The last issue was awesome!

Dennis Harkins Madison, Wisconsin

The helping hand you extended when Mouth was going under in a flood of debt has brought us to shore and even put us in an 8-year-newer Mouthmobile. (We named him “Mr. Right,” because this is true love. He’s a 1991 Mercury Gran Marquis no less, with midnight blue leather seats and only about 80,000 miles on his clock. What a deal!)

Many of our scariest debts are paid in full, we’ve paid the MouthHouse mortgage on time for three months in a row, and here we are again, more or less back on dry land. (Then last week the MainMouth computer breathed its last, and we went back into debt. So don’t get the wrong idea; help

is still way


a kidney transplant (!) when she sent some help and wrote that she’d read that last issue cover to cover. “What would we do without the Mouth? I never feel so crazy and alone after reading it.” After her illness, she has decided, “There will be no more bad days. Difficult or challenging, but never bad!”

Brenda Klauditz sent news with her check: that when her son Daniel went off to cast his first ballot, “Guess what: STEPS! They told me there were plans for a ramp, next year. One bimbo said, ‘Well, that’s why there is absentee voting!’ We all know,” Brenda continued, “that no one gives a toot about the disabled. The Mouth must go on.”

On the memo line of his check, Duane French wrote, “Our voice will not be heard without a Mouth.” Joelle Brouner said, “Many thanks for the powerful contribution to our personal and collective struggle for liberation.”

Billy Golfus wrote, “Thank God for you and your vitriolic Mouth. You build the gimp community, helping so many know that they are not alone.” Then he quoted Harry Truman, “I don’t give ’em hell. I tell the truth and they think it’s hell.”

“Mouth is part of my 12-step program as a recovering bureaucrat,” according to Dennis Harkins. “ I have no choice but to pay up.”

Joe Caviano of the CIL in Watertown, NY, wrote, “We
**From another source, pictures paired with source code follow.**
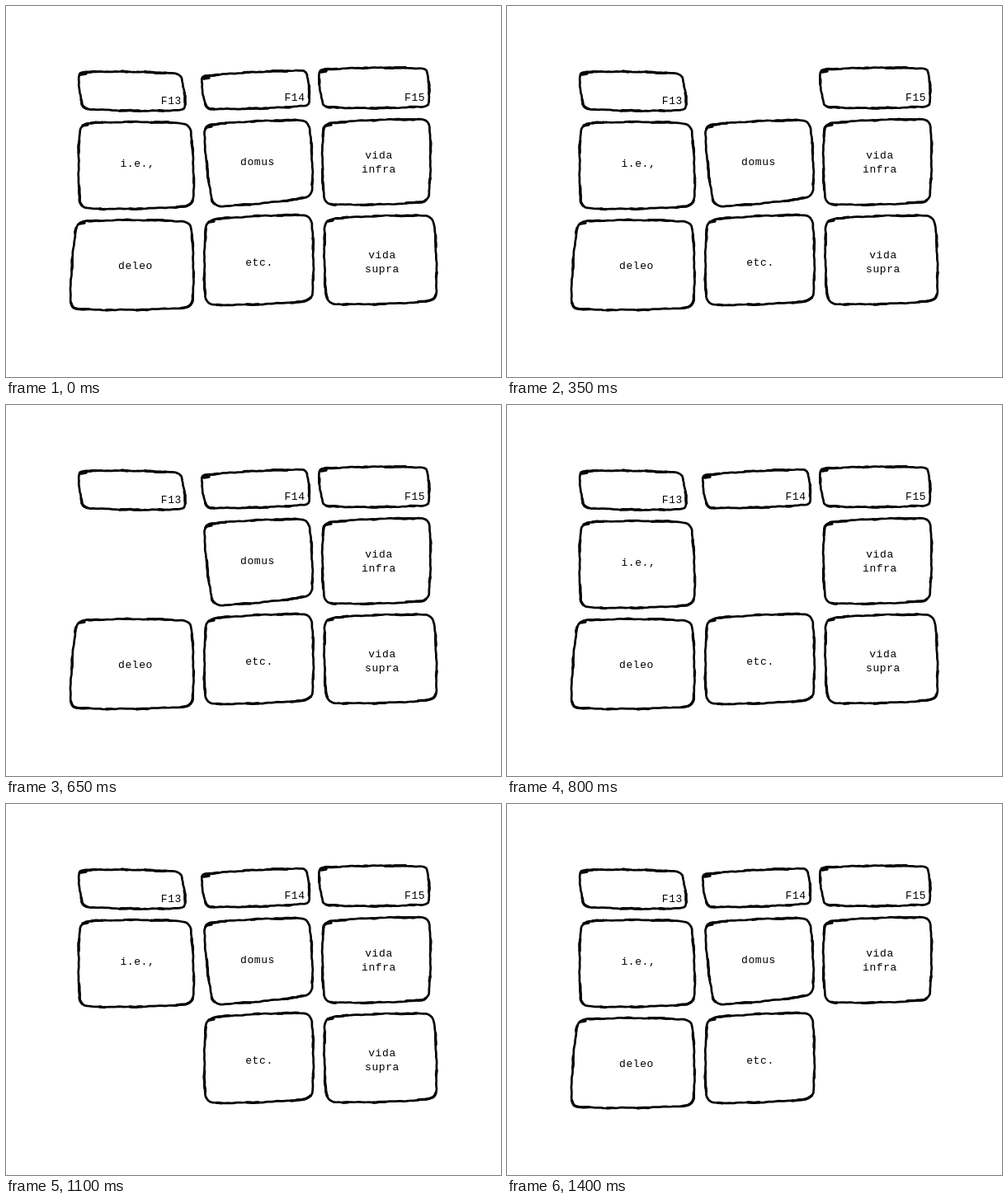
Write an HTML page that moves like this. It is 600 by 450 pixels and loops after 1550 ms.

```html
<!DOCTYPE html>
<html lang="en">
<head>
<meta charset="utf-8">
<title>Blinking keys</title>
<style>
  html, body { margin: 0; width: 100%; height: 100%; overflow: hidden; background: #fff; }
  svg { display: block; width: 600px; height: 450px; }
  path { fill: none; stroke: #080404; stroke-linejoin: round; stroke-linecap: round; }
  text { font: 13px "Liberation Mono", monospace; letter-spacing: 0.6px; text-anchor: middle; fill: #000; }
</style>
</head>
<body>
<svg id="stage" viewBox="0 0 600 450"></svg>
<script>
const LEAD = 200, STEP = 150, LOOP = 1550;
const PEN = 2.7, LINE = 17;

// Label, its middle on the first baseline, and the four corners clockwise
const keys = [
  ["F13", "200.4,119", "87,80 212.5,82 218.5,126.5 92.5,125"],
  ["F14", "350,115", "236,85 365,78 368.5,121 242,125"],
  ["F15", "495.6,115", "378,77 511,75.5 513.5,122 384,123"],
  ["i.e.,", "159.4,195", "89,142 224,142 228,243 89,246"],
  ["domus", "305,193", "239,144 368,138 372,232 250,244"],
  ["vida infra", "452,185", "384,142 514,137 513,238 385,241"],
  ["deleo", "157,319", "85,261 225,261 227,366 77,368"],
  ["etc.", "307,315", "242,259 371,253 372,358 241,363"],
  ["vida supra", "456,306", "386,258 519,254 522,358 388,362"]
];

const stage = document.getElementById("stage");
const point = s => s.split(",").map(Number);

function add(parent, tag, attrs) {
  const el = document.createElementNS("http://www.w3.org/2000/svg", tag);
  for (const name in attrs) el.setAttribute(name, attrs[name]);
  return parent.appendChild(el);
}

// Rounded corners joined by sides that bulge slightly outwards
function outline(corners) {
  const size = Math.hypot(corners[3][0] - corners[0][0], corners[3][1] - corners[0][1]);
  const r = Math.min(14, size * 0.2);
  let d = "";
  corners.forEach((a, i) => {
    const b = corners[(i + 1) % 4];
    const dx = b[0] - a[0], dy = b[1] - a[1], t = r / Math.hypot(dx, dy);
    const at = (along, out) => [a[0] + dx * along + dy * out, a[1] + dy * along - dx * out];
    d += i ? `Q${a} ${at(t, 0)}` : `M${at(t, 0)}`;
    d += `Q${at(0.5, 0.02)} ${at(1 - t, 0)}`;
    if (i === 3) d += `Q${b} ${d.slice(1, d.indexOf("Q"))}Z`;
  });
  return d;
}

// Gives a clean outline the unsteady edge of a pen line
function wobble(path, seed) {
  const len = path.getTotalLength(), n = Math.round(len / 3);
  const wave = (k, turns) => Math.sin(k / n * turns * 2 * Math.PI + seed * turns);
  let d = "";
  for (let k = 0; k < n; k++) {
    const q = path.getPointAtLength(k / n * len);
    const x = q.x + 0.3 * wave(k, 13) + 0.2 * wave(k, 41);
    const y = q.y + 0.3 * wave(k, 11) + 0.2 * wave(k, 37);
    d += (k ? "L" : "M") + x.toFixed(2) + "," + y.toFixed(2);
  }
  return d + "Z";
}

const groups = keys.map(([label, middle, quad], i) => {
  const g = add(stage, "g", {});
  const corners = quad.split(" ").map(point);
  const line = add(g, "path", { d: outline(corners), "stroke-width": PEN });
  const d = wobble(line, i + 1.3);
  line.setAttribute("d", d);
  add(g, "path", { d, "stroke-width": PEN + 0.6, "stroke-dasharray": "14 31 6 22 25 40" });

  // Pen blot where the line begins
  const [cx, cy] = corners[0];
  add(g, "path", { d: `M${cx + 4},${cy + 3}l6,-1`, "stroke-width": PEN + 0.8 });

  const [x, y] = point(middle);
  label.split(" ").forEach((word, row) => {
    add(g, "text", { x, y: y + row * LINE }).textContent = word;
  });
  return g;
});

let start;
function draw(now) {
  start ??= now;
  const gone = Math.floor(((now - start) % LOOP - LEAD) / STEP);
  groups.forEach((g, i) => g.style.visibility = i === gone ? "hidden" : "visible");
  requestAnimationFrame(draw);
}
requestAnimationFrame(draw);
</script>
</body>
</html>
```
Along with your help came your moral support. Here are a couple of highlights from the giant stack of love mail still waiting to be an­swered:



one of



was just

back from